Layout - consider both the arrangement/order of the cupboards and how to maximise the space.
Here you'll find some tips & tricks to help you get started thinking about design and the things we've learned through trial and error. Whether you're designing for a L-shaped, galley, U-shape or just thinking about an island or a small collection of cupboards our GUIDE No.8 LAYOUT can give you some food for thought.
Our Design Team have seen it all and can answer any layout-related questions!
Let's start with a space that lends itself to an L-shaped selection of cupboards. An L-shaped kitchen is made up of two runs adjacent to one another. The layout of your 'L' will depend on the size of your space. But a few tips we've learned over the years...
Tall cupboards can work well on the smaller section of the 'L' leaving the longer part for the main run and task area. This can make the kitchen appear more spacious and wall cupboards or open shelves can be used to add balance.
Sticking to using only floor cupboards? You may want to try the sink on the smaller part of the 'L' which can keep the kitchen in the triangle theory. Something to Google if you're unfamiliar!
In a smaller kitchen it's often helpful to use a set of drawers rather than a corner cupboard.
The use of an island in a larger L-shape can create a galley style work space when parallel to the main run. The back of the island can be used as a spot for a morning coffee.
A galley kitchen - a long space with two walls running parallel to each other, with cupboards and worktops along both sides.
Looking at the architecture of the room is a good place to start. If you have a window or door at the end of the space this can act as a great focal point.
Another option is to go the asymmetrical route. Use one wall to position the majority of the floor cupboards and appliances and use the other wall for the tall cupboards such as the fridge and freezer.
Using wall cupboards to only one side of the kitchen can help to make the space feel wider. Glazed wall cupboards add a lightness and can let in more light too.
A U-shaped kitchen quite simply sits in the shape of a U and uses three sides or walls.
We'd recommend using one side of the U for each of the 3 main aspects of the space. The cooking, the washing and the fridge/freezer. We're back to the triangle method!
U-shaped layouts can suit all sized spaces and we'd suggest using the base of the U as the focal point. The sink or the cooker!
It can also be useful to keep wall cupboards to a minimum with a U shape. Open shelves give the feeling of more space and also give you a spot to display everyday items.
Sometimes you may need to work around a doorway - no problem! Group your tall cupboards either side of or near to the doorway to help the U feel more balanced.
An island sits separately from the other cupboards in the space. It allows you to create a working space and gives you additional opportunities for storage.
To start with, decide on the main function of the island and how it needs to perform. Is it for cooking, food prep, eating etc. An example? The cooker is on the back wall and the sink is in the island - then you'd position the other cupboards around those two items.

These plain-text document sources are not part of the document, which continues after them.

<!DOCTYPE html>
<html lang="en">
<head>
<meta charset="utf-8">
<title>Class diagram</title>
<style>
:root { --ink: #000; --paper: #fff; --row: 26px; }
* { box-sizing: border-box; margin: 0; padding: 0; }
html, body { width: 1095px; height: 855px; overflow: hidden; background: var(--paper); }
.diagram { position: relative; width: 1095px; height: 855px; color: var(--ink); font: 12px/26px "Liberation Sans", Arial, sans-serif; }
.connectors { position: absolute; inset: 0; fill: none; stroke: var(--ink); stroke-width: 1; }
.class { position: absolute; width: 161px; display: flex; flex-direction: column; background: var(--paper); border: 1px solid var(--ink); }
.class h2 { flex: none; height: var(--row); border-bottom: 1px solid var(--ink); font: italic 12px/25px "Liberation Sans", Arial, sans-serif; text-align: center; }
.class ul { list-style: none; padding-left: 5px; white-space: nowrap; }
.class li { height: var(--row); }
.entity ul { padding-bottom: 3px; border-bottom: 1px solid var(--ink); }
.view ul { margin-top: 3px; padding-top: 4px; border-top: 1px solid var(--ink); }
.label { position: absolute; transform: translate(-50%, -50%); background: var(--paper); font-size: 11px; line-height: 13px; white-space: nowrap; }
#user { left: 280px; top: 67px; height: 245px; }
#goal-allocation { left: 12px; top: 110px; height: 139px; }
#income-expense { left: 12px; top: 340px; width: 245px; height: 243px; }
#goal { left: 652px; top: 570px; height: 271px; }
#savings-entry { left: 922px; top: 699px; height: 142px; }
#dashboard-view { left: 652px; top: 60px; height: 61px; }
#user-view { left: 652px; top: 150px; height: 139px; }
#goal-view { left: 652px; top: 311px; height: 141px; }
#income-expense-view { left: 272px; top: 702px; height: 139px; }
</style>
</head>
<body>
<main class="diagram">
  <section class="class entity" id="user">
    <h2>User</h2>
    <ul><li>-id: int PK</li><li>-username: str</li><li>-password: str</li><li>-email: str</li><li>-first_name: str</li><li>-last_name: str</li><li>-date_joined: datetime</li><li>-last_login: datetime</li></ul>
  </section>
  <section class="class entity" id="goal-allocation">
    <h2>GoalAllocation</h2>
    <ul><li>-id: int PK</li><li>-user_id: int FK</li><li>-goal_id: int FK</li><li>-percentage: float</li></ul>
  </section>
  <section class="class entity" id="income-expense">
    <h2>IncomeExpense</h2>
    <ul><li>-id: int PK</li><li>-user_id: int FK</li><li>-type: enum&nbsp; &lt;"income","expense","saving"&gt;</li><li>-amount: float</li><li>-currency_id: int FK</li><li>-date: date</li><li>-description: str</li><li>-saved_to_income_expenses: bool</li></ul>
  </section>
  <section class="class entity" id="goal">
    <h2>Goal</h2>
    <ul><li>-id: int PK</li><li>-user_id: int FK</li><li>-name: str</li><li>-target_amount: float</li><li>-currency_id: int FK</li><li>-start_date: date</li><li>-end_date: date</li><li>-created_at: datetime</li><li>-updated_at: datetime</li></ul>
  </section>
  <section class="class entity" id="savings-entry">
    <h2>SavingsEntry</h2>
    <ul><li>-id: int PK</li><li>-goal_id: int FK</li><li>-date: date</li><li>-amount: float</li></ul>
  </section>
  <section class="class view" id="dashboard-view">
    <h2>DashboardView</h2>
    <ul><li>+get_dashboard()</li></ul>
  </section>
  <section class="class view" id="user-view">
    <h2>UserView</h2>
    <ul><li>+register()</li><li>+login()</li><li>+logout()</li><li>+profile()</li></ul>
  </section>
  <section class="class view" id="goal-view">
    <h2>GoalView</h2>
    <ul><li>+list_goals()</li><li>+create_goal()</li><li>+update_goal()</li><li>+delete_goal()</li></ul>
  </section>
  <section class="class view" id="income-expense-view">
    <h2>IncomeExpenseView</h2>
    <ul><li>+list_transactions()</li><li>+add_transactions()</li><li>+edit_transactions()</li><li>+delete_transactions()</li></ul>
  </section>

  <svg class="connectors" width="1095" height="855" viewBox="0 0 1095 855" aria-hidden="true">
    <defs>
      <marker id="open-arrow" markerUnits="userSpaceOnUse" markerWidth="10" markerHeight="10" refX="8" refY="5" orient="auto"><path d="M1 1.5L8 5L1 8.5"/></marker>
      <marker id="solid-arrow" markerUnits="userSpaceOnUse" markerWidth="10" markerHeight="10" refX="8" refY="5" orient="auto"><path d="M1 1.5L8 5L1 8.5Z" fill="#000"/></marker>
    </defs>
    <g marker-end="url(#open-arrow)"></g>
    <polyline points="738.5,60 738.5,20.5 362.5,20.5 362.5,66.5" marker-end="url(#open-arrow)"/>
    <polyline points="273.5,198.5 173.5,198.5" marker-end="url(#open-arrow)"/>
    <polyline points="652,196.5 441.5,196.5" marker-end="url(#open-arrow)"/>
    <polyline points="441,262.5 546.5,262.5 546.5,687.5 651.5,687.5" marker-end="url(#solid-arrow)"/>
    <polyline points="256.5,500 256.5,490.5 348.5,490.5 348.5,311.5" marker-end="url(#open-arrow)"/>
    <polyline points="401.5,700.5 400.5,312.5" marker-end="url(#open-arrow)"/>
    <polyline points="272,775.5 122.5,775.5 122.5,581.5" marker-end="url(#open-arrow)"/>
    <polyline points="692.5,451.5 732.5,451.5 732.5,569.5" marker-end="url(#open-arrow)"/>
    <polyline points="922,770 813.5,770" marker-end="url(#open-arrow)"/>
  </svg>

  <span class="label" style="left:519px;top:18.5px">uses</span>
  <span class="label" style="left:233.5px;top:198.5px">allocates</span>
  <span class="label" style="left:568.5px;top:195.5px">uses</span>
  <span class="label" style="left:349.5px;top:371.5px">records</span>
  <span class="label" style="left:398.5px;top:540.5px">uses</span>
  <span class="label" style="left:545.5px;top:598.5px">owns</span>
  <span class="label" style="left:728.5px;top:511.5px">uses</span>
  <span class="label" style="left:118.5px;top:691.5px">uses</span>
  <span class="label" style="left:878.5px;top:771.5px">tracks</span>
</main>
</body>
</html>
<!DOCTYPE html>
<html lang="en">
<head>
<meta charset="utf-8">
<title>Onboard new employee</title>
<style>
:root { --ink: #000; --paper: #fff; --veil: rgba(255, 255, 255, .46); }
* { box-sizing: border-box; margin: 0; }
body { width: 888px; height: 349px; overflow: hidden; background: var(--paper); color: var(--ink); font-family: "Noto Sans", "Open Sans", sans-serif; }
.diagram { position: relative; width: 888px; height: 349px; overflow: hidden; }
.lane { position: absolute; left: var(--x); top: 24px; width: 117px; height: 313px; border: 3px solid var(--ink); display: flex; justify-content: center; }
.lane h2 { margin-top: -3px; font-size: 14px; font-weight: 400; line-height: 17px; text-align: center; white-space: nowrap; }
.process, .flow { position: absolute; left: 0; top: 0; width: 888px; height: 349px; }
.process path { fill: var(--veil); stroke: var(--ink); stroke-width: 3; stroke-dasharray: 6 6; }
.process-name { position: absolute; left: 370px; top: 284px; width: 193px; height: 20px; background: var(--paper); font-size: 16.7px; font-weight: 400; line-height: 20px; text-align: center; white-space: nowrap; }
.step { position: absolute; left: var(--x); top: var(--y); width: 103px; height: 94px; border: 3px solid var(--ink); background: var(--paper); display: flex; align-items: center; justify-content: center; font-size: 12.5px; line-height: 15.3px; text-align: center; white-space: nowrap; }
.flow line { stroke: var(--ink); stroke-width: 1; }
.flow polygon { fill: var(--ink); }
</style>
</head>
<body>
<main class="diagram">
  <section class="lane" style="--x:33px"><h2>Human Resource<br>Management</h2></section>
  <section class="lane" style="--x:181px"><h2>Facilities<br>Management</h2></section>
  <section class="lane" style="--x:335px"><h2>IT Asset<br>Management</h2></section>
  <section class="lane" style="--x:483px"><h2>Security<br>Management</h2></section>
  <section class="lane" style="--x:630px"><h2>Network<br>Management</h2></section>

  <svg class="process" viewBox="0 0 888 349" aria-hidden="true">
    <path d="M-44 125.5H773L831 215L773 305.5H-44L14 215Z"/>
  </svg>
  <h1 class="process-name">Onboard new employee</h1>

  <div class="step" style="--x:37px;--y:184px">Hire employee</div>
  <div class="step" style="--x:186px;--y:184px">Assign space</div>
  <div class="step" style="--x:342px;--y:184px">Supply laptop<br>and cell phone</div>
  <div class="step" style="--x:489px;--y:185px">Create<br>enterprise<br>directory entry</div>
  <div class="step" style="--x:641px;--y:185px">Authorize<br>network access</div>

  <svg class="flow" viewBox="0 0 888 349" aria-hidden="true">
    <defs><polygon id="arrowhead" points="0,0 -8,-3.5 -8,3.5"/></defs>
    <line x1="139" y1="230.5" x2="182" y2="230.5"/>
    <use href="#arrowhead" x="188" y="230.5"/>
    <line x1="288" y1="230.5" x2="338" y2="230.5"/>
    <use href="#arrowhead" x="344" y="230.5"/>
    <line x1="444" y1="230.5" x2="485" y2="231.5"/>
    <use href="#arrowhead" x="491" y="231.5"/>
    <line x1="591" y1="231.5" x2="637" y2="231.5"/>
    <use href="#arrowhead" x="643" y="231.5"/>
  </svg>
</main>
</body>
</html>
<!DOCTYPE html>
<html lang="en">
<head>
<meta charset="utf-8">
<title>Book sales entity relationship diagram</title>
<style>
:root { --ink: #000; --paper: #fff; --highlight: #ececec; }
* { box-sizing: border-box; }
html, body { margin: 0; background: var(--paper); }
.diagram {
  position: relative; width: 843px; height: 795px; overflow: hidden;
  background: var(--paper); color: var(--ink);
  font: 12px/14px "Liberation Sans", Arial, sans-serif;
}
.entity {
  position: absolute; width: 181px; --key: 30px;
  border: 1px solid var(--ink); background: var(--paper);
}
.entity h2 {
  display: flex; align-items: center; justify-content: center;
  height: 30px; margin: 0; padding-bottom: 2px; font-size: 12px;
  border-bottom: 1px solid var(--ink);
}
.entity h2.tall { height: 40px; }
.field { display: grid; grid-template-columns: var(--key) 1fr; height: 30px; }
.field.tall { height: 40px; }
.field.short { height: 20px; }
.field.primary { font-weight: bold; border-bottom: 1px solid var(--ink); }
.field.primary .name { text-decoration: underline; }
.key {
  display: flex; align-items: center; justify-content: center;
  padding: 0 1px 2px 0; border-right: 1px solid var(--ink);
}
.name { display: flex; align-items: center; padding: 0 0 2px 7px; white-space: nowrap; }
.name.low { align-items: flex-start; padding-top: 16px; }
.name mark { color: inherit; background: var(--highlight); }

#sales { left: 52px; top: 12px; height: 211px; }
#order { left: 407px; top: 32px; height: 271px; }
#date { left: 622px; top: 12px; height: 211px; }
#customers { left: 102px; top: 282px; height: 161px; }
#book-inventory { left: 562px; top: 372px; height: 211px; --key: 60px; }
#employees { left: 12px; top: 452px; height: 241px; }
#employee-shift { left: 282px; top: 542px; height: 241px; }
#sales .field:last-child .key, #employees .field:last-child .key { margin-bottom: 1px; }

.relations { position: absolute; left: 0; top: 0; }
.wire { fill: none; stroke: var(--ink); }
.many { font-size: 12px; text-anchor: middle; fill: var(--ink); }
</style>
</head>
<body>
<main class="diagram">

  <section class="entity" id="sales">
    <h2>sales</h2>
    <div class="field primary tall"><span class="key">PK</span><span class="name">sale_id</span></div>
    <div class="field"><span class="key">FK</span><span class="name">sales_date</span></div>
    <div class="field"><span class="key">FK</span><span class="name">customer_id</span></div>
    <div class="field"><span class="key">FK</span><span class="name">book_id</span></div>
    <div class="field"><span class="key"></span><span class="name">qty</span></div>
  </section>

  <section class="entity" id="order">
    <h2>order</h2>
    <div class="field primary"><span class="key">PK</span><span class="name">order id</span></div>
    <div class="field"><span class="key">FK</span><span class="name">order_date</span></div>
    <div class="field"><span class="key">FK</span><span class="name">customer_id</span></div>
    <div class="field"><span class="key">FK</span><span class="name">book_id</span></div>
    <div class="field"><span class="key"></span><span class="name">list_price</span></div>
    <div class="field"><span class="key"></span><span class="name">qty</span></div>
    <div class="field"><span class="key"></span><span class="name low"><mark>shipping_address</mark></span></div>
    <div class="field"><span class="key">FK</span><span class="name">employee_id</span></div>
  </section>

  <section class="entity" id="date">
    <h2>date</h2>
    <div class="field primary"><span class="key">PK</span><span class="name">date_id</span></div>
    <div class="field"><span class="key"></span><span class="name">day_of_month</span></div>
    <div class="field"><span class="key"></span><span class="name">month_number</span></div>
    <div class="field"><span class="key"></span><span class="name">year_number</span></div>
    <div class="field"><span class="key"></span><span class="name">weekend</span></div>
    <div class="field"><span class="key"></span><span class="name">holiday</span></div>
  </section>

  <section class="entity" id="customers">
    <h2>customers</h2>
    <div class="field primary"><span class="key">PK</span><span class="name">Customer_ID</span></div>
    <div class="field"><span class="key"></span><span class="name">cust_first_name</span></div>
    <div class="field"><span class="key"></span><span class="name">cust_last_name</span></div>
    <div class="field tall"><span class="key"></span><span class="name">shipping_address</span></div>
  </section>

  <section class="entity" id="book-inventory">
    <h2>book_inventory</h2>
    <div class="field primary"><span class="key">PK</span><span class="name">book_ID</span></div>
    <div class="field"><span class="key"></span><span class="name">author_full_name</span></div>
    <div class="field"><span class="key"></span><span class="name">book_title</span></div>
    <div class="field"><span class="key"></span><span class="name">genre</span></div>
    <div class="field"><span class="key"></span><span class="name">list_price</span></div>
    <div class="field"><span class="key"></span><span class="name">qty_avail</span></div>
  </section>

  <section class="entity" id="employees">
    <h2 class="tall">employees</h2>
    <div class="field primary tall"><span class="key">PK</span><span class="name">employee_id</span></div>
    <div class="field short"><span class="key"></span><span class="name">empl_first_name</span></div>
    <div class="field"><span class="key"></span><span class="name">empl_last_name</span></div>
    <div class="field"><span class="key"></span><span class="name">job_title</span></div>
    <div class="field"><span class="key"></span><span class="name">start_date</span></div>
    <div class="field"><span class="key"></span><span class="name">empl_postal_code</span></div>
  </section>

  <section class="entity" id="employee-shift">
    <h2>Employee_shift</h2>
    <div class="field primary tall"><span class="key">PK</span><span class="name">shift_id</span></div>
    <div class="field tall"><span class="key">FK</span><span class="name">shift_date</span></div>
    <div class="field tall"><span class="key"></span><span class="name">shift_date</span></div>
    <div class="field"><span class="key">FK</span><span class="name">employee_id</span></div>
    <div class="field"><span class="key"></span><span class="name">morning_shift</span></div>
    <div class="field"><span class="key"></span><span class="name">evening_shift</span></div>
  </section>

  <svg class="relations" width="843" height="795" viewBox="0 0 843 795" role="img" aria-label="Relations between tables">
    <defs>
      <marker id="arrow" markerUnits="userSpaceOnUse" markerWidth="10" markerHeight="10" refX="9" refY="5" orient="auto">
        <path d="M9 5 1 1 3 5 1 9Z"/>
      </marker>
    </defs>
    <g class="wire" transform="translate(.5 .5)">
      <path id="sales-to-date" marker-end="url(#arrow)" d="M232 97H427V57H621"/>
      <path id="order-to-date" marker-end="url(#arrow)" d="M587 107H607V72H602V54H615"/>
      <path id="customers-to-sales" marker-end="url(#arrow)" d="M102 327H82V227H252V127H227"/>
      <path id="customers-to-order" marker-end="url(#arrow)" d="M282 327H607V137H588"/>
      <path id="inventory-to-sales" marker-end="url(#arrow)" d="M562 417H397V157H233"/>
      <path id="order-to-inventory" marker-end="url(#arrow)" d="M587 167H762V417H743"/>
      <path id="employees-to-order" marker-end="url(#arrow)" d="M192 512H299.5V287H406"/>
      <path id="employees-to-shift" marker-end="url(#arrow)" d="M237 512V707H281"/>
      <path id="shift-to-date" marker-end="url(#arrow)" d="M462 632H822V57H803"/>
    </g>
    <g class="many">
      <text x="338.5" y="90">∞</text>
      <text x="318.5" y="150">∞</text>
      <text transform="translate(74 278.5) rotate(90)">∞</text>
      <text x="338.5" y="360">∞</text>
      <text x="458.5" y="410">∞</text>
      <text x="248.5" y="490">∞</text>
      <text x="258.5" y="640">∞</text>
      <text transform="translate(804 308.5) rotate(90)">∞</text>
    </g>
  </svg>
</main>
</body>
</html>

Something to remember is that the main, working side of the island needs to sit adjacent to the run of appliances and cupboards. This will allow you to move freely between the sink, oven, fridge and bin - keeping the more social areas away from the task ("I'm cooking, do not disturb!") areas.
Check that you have enough space between the island and everything surrounding it. The most important thing with an island is that it should be useable on every side!
Islands also give you a spot to be creative with paint colour - we go into this more on our Colour page - but the island doesn't need to be the same colour as the main run; make it an accent!